In the records below, count each line where the word "label" appears, and reply with that number only.

==============================

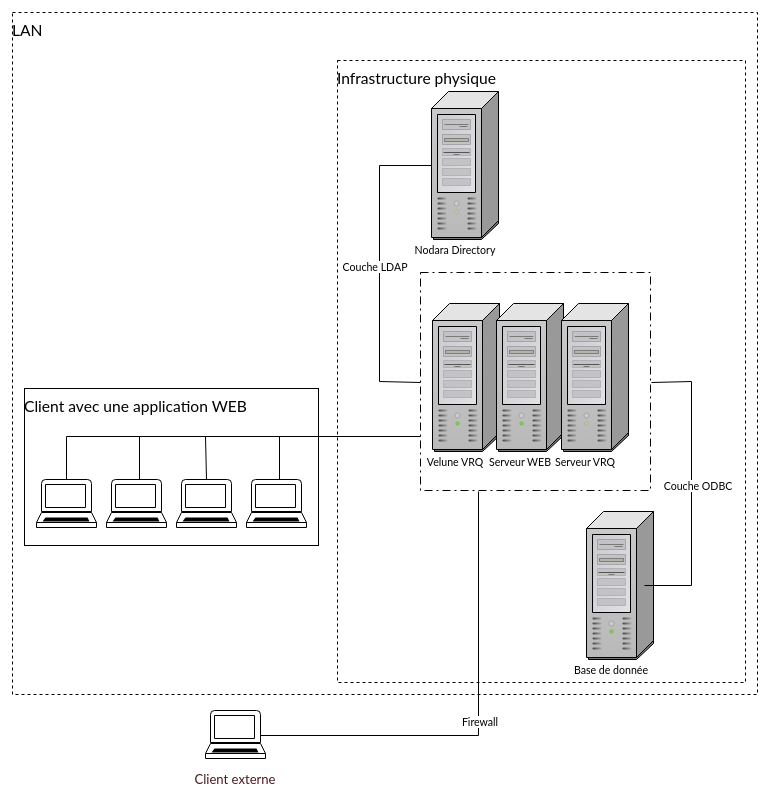
<!DOCTYPE html>
<html lang="fr">
<head>
<meta charset="utf-8">
<title>Architecture réseau</title>
<style>
:root {
  --ink: #000;
  --paper: #fff;
  --external: #4a1c1c;
  --case-top: #e4e4e4;
  --case-front: #c2c2c2;
  --case-side: #999;
  --panel: #d6d6da;
  --drive: #c3c3c6;
  --drive-edge: #8c8c90;
  --led-on: #6fd03c;
  --led-off: #c9c48c;
}
* { box-sizing: border-box; }
html, body { margin: 0; }
body { background: var(--paper); }
.diagram {
  position: relative;
  width: 770px;
  height: 806px;
  overflow: hidden;
  background: var(--paper);
  color: var(--ink);
  font-family: Lato, "Open Sans", sans-serif;
}
.drawing { position: absolute; inset: 0; display: block; }
.frame, .wire { fill: none; stroke: var(--ink); stroke-width: 1; }
.zone { stroke-dasharray: 3 3; }
.cluster { stroke-dasharray: 8 4 2 4; }
.lit { color: var(--led-on); }
.idle { color: var(--led-off); }
.title, .label {
  position: absolute;
  margin: 0;
  font-weight: 400;
  white-space: nowrap;
}
.title { font-size: 15.6px; line-height: 20px; }
.label {
  font-size: 10.6px;
  line-height: 12px;
  transform: translate(-50%, -50%);
}
.on-wire { background: var(--paper); }
.external { font-size: 13.1px; line-height: 16px; color: var(--external); }
</style>
</head>
<body>
<main class="diagram">
  <svg class="drawing" width="770" height="806" viewBox="0 0 770 806" aria-hidden="true">
    <defs>
      <linearGradient id="front-shade" x1="0" y1="0" x2="0" y2="1">
        <stop offset="0" stop-color="#c9c9c9"/>
        <stop offset="1" stop-color="#b9b9b9"/>
      </linearGradient>
      <linearGradient id="panel-shade" x1="0" y1="0" x2="1" y2="1">
        <stop offset="0" stop-color="#cacace"/>
        <stop offset="1" stop-color="#e2e2e6"/>
      </linearGradient>
      <linearGradient id="vent-shade">
        <stop offset="0" stop-color="#444"/>
        <stop offset="1" stop-color="#aaa"/>
      </linearGradient>
      <g id="bay">
        <rect width="28" height="10" fill="var(--drive)" stroke="var(--drive-edge)" stroke-width=".6"/>
        <path d="M2 5H26" stroke="#666" stroke-width=".8"/>
      </g>
      <rect id="blank" width="28" height="7" fill="var(--drive)" stroke="#a2a2a6" stroke-width=".6"/>
      <g id="vent" fill="url(#vent-shade)">
        <rect x="6" width="9" height="2" rx="1"/>
        <rect x="36" width="9" height="2" rx="1"/>
      </g>
      <g id="server" stroke-linejoin="round">
        <polygon points="2,146 50,146 67,129 67,132 50,148 2,148" fill="#777" stroke="var(--ink)"/>
        <polygon points="0,17 17,0 67,0 50,17" fill="var(--case-top)" stroke="var(--ink)"/>
        <polygon points="50,17 67,0 67,129 50,146" fill="var(--case-side)" stroke="var(--ink)"/>
        <rect y="17" width="50" height="129" fill="url(#front-shade)" stroke="var(--ink)"/>
        <rect x="6" y="23" width="38" height="78" fill="url(#panel-shade)" stroke="var(--ink)"/>
        <use href="#bay" x="11" y="28"/>
        <use href="#bay" x="11" y="43"/>
        <rect x="13" y="47" width="24" height="3" fill="#b4b4a8" stroke="#555" stroke-width=".6"/>
        <use href="#blank" x="11" y="57"/>
        <path d="M12 61H38" stroke="#555"/>
        <path d="M22 63H28M28 35H36" stroke="#777"/>
        <use href="#blank" x="11" y="67"/>
        <use href="#blank" x="11" y="77"/>
        <use href="#blank" x="11" y="87"/>
        <use href="#vent" y="106"/>
        <use href="#vent" y="111"/>
        <use href="#vent" y="116"/>
        <use href="#vent" y="121"/>
        <use href="#vent" y="126"/>
        <use href="#vent" y="131"/>
        <use href="#vent" y="136"/>
        <circle cx="25" cy="112" r="2.5" fill="#ccc" stroke="#999" stroke-width=".7"/>
        <circle cx="25" cy="120" r="2" fill="currentColor" stroke="#aaa" stroke-width=".6"/>
      </g>
      <g id="laptop" fill="var(--paper)" stroke="var(--ink)" stroke-linejoin="round">
        <path d="M5 32V4Q5 0 9 0H51Q55 0 55 4V32Z"/>
        <rect x="9" y="5" width="40" height="23"/>
        <path d="M5 33H55L60 43V48H0V43Z"/>
        <path d="M0 43H60" fill="none"/>
        <polygon points="9,38 51,38 53,42 6,42" fill="var(--ink)" stroke="none"/>
      </g>
    </defs>

    <g id="frames" transform="translate(.5 .5)">
      <rect class="frame zone" x="12" y="12" width="745" height="682"/>
      <rect class="frame zone" x="337" y="60" width="408" height="622"/>
      <rect class="frame cluster" x="420" y="272" width="230" height="218"/>
      <rect class="frame" x="24" y="388" width="294" height="157"/>
    </g>

    <g id="servers" transform="translate(.5 .5)">
      <use class="idle" href="#server" x="431" y="91"/>
      <use class="lit" href="#server" x="432" y="303"/>
      <use class="lit" href="#server" x="496" y="303"/>
      <use class="idle" href="#server" x="561" y="303"/>
      <use class="lit" href="#server" x="586" y="511"/>
    </g>

    <g id="connections" class="wire" transform="translate(.5 .5)">
      <path d="M431 165H379V381L420 382"/>
      <path d="M651 382L691 381V585H644"/>
      <path d="M66 479V436H420"/>
      <path d="M139 436V479M205 436L206 479M279 436V479"/>
      <path d="M478 491V735H260"/>
    </g>

    <g id="clients" transform="translate(.5 .5)">
      <use href="#laptop" x="36" y="479"/>
      <use href="#laptop" x="106" y="479"/>
      <use href="#laptop" x="176" y="479"/>
      <use href="#laptop" x="246" y="479"/>
      <use href="#laptop" x="205" y="710"/>
    </g>
  </svg>

  <h1 class="title" style="left:12px;top:20px">LAN</h1>
  <h2 class="title" style="left:337px;top:68px">Infrastructure physique</h2>
  <h2 class="title" style="left:24px;top:396px">Client avec une application WEB</h2>

  <p class="label" style="left:455px;top:250px">Nodara Directory</p>
  <p class="label" style="left:455px;top:462px">Velune VRQ</p>
  <p class="label" style="left:520px;top:462px">Serveur WEB</p>
  <p class="label" style="left:585px;top:462px">Serveur VRQ</p>
  <p class="label" style="left:611px;top:670px">Base de donnée</p>

  <p class="label on-wire" style="left:375px;top:267px">Couche LDAP</p>
  <p class="label on-wire" style="left:698px;top:486px">Couche ODBC</p>
  <p class="label on-wire" style="left:480px;top:722px">Firewall</p>

  <p class="label external" style="left:235px;top:779px">Client externe</p>
</main>
</body>
</html>
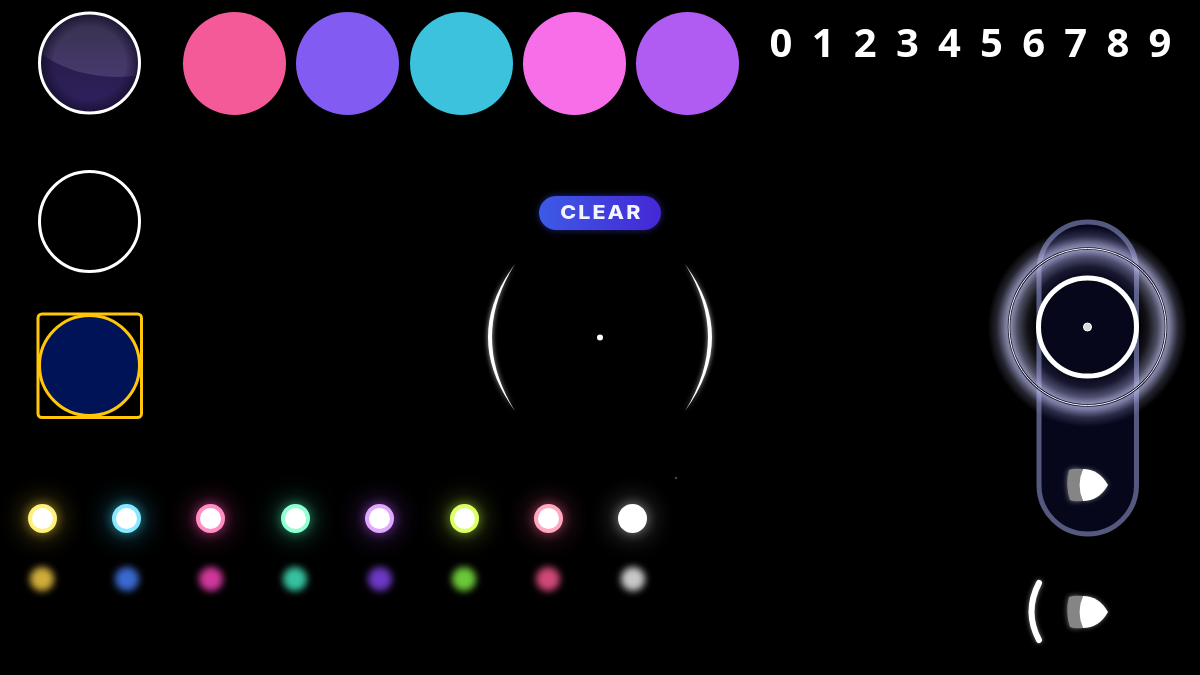
<!DOCTYPE html>
<html lang="en">
<head>
<meta charset="utf-8">
<title>Game interface sprite sheet</title>
<style>
:root {
  --ground: #000;
  --ink: #fff;
  --gold: #ffc60a;
  --navy: #001356;
  --track: #06071b;
  --track-edge: #55587f;
  --halo: #b9b9ec;
}
* { box-sizing: border-box; margin: 0; padding: 0; }
html, body { width: 1200px; height: 675px; overflow: hidden; background: var(--ground); }
.sheet { position: relative; width: 1200px; height: 675px; overflow: hidden; background: var(--ground); color: var(--ink); }
.drawings { position: absolute; inset: 0; }

.swatches { position: absolute; left: 183px; top: 12px; display: flex; gap: 10.3px; list-style: none; }
.swatches li { width: 103px; height: 103px; border-radius: 50%; background: var(--tint); }
.rose { --tint: #f35a97; }
.violet { --tint: #825bf3; }
.cyan { --tint: #3dc2dd; }
.pink { --tint: #f76fe8; }
.purple { --tint: #b05bf2; }

.digits { position: absolute; left: 760px; top: 14px; width: 421px; display: grid; grid-template-columns: repeat(10, 1fr); list-style: none; font: 600 40px/56px "Noto Sans", sans-serif; text-align: center; }

.clear { position: absolute; left: 539px; top: 196px; width: 122px; height: 34px; display: flex; align-items: center; justify-content: center; border-radius: 17px; background: linear-gradient(90deg, #3d5ae6, #4527d6); box-shadow: 0 0 7px #3138b8aa; font: 800 19px/34px Inter, sans-serif; letter-spacing: 1.8px; color: #f2f4ff; }
.clear span { transform: scaleX(1.13); margin-right: -2px; }

.lights { position: absolute; left: 0; top: 504px; width: 675px; display: grid; grid-template-columns: repeat(8, 1fr); list-style: none; }
.lights li { display: flex; flex-direction: column; align-items: center; gap: 34px; }
.orb { width: 29px; height: 29px; border-radius: 50%; border: 4px solid var(--rim); background: var(--ink); box-shadow: 0 0 10px 1px var(--glow), 0 0 26px 3px var(--glow); }
.ember { width: 24px; height: 24px; border-radius: 50%; background: var(--ember); filter: blur(3.5px); }
.yellow { --rim: #fff07a; --glow: #b8a02f88; --ember: #d0ad3a; }
.sky { --rim: #86e9ff; --glow: #2f9fb888; --ember: #3a69d0; }
.magenta { --rim: #ff8ec6; --glow: #b83a7c88; --ember: #d0389c; }
.mint { --rim: #92ffd2; --glow: #2fa87a88; --ember: #36c2a0; }
.lilac { --rim: #e0a8ff; --glow: #8540b488; --ember: #6c38c4; }
.lime { --rim: #dcff64; --glow: #8fb02f88; --ember: #6cc83a; }
.coral { --rim: #ffa8bf; --glow: #b0486688; --ember: #d04878; }
.white { --rim: #fff; --glow: #9a9a9a88; --ember: #c8c8c8; }
</style>
</head>
<body>
<main class="sheet">
  <svg class="drawings" width="1200" height="675" viewBox="0 0 1200 675" aria-hidden="true">
    <defs>
      <linearGradient id="glass" x1="0" y1="0" x2="0" y2="1">
        <stop offset="0" stop-color="#211b3c"/>
        <stop offset="1" stop-color="#30205f"/>
      </linearGradient>
      <linearGradient id="gloss" x1="0" y1="0" x2="0" y2="1">
        <stop offset="0" stop-color="#36304a"/>
        <stop offset="1" stop-color="#47396e"/>
      </linearGradient>
      <radialGradient id="glass-edge">
        <stop offset=".72" stop-color="#120c28" stop-opacity="0"/>
        <stop offset="1" stop-color="#120c28" stop-opacity=".75"/>
      </radialGradient>
      <radialGradient id="halo" gradientUnits="userSpaceOnUse" cx="1087.5" cy="327" r="100">
        <stop offset=".5" stop-color="#b9b9ec" stop-opacity="0"/>
        <stop offset=".6" stop-color="#b9b9ec" stop-opacity=".1"/>
        <stop offset=".7" stop-color="#b9b9ec" stop-opacity=".4"/>
        <stop offset=".78" stop-color="#c4c4f2" stop-opacity=".78"/>
        <stop offset=".83" stop-color="#b9b9ec" stop-opacity=".62"/>
        <stop offset=".91" stop-color="#a9a9dc" stop-opacity=".22"/>
        <stop offset="1" stop-color="#a9a9dc" stop-opacity="0"/>
      </radialGradient>
      <clipPath id="glass-clip"><circle cx="89.5" cy="63" r="50"/></clipPath>
      <filter id="soft-glow" x="-100%" y="-20%" width="300%" height="140%">
        <feGaussianBlur stdDeviation="2.5"/>
      </filter>
      <path id="sight-arc" d="M515 264Q461 337 515 411Q469 337 515 264Z"/>
      <g id="bullet">
        <path d="M1 1Q7-2 14 0L14 32Q7 34 2 31Q-2 16 1 1Z"/>
        <path d="M16 0Q32 0 41 16Q32 32 16 32Q9 16 16 0Z"/>
      </g>
      <g id="shot">
        <use href="#bullet" fill="#fff" opacity=".4" filter="url(#soft-glow)"/>
        <path d="M2 1Q7-1 16 0Q9 16 16 32Q7 33 3 31Q-2 16 2 1Z" fill="#858585"/>
        <path d="M16 0Q32 0 41 16Q32 32 16 32Q9 16 16 0Z" fill="#fff"/>
      </g>
    </defs>

    <g id="glass-button">
      <g clip-path="url(#glass-clip)">
        <circle cx="89.5" cy="63" r="50" fill="url(#glass)"/>
        <path d="M36 50Q78 84 145 75V10H36Z" fill="url(#gloss)"/>
        <circle cx="89.5" cy="63" r="50" fill="url(#glass-edge)"/>
      </g>
      <circle cx="89.5" cy="63" r="50" fill="none" stroke="#fff" stroke-width="3"/>
    </g>

    <circle id="outline-button" cx="89.5" cy="221.5" r="50" fill="none" stroke="#fff" stroke-width="3"/>

    <g id="framed-button" stroke="var(--gold)" stroke-width="3">
      <rect x="38" y="314" width="103.5" height="103.5" rx="4" fill="none"/>
      <circle cx="89.5" cy="365.5" r="50" fill="var(--navy)"/>
    </g>

    <g id="sight" fill="#fff">
      <use href="#sight-arc" filter="url(#soft-glow)" opacity=".75"/>
      <use href="#sight-arc"/>
      <g transform="translate(1200 0) scale(-1 1)">
        <use href="#sight-arc" filter="url(#soft-glow)" opacity=".75"/>
        <use href="#sight-arc"/>
      </g>
      <circle cx="600" cy="337.5" r="3"/>
      <circle cx="676" cy="478" r="1.3" fill="#444"/>
    </g>

    <g id="joystick">
      <rect x="1039" y="222" width="97.5" height="312" rx="48.5" fill="var(--track)" stroke="var(--track-edge)" stroke-width="5"/>
      <circle cx="1087.5" cy="327" r="100" fill="url(#halo)"/>
      <circle cx="1087.5" cy="327" r="78.5" fill="none" stroke="#15152c" stroke-width="2.6"/>
      <circle cx="1087.5" cy="327" r="78.5" fill="none" stroke="#fff" stroke-width="1"/>
      <circle cx="1087.5" cy="327" r="49" fill="var(--track)" stroke="#fff" stroke-width="5"/>
      <circle cx="1087.5" cy="327" r="4" fill="#d9d9d9" stroke="#fff"/>
    </g>

    <use href="#shot" x="1067" y="469"/>
    <use href="#shot" x="1067" y="596"/>
    <g id="shield" fill="none" stroke="#fff" stroke-width="6" stroke-linecap="round">
      <path d="M1039 583Q1024 612 1039 640" opacity=".5" filter="url(#soft-glow)"/>
      <path d="M1039 583Q1024 612 1039 640"/>
    </g>
  </svg>

  <ul class="swatches">
    <li class="rose"></li>
    <li class="violet"></li>
    <li class="cyan"></li>
    <li class="pink"></li>
    <li class="purple"></li>
  </ul>

  <ul class="digits">
    <li>0</li><li>1</li><li>2</li><li>3</li><li>4</li>
    <li>5</li><li>6</li><li>7</li><li>8</li><li>9</li>
  </ul>

  <p class="clear"><span>CLEAR</span></p>

  <ul class="lights">
    <li class="yellow"><i class="orb"></i><i class="ember"></i></li>
    <li class="sky"><i class="orb"></i><i class="ember"></i></li>
    <li class="magenta"><i class="orb"></i><i class="ember"></i></li>
    <li class="mint"><i class="orb"></i><i class="ember"></i></li>
    <li class="lilac"><i class="orb"></i><i class="ember"></i></li>
    <li class="lime"><i class="orb"></i><i class="ember"></i></li>
    <li class="coral"><i class="orb"></i><i class="ember"></i></li>
    <li class="white"><i class="orb"></i><i class="ember"></i></li>
  </ul>
</main>
</body>
</html>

==============================

■ ANSWER TO THIS TASK:
11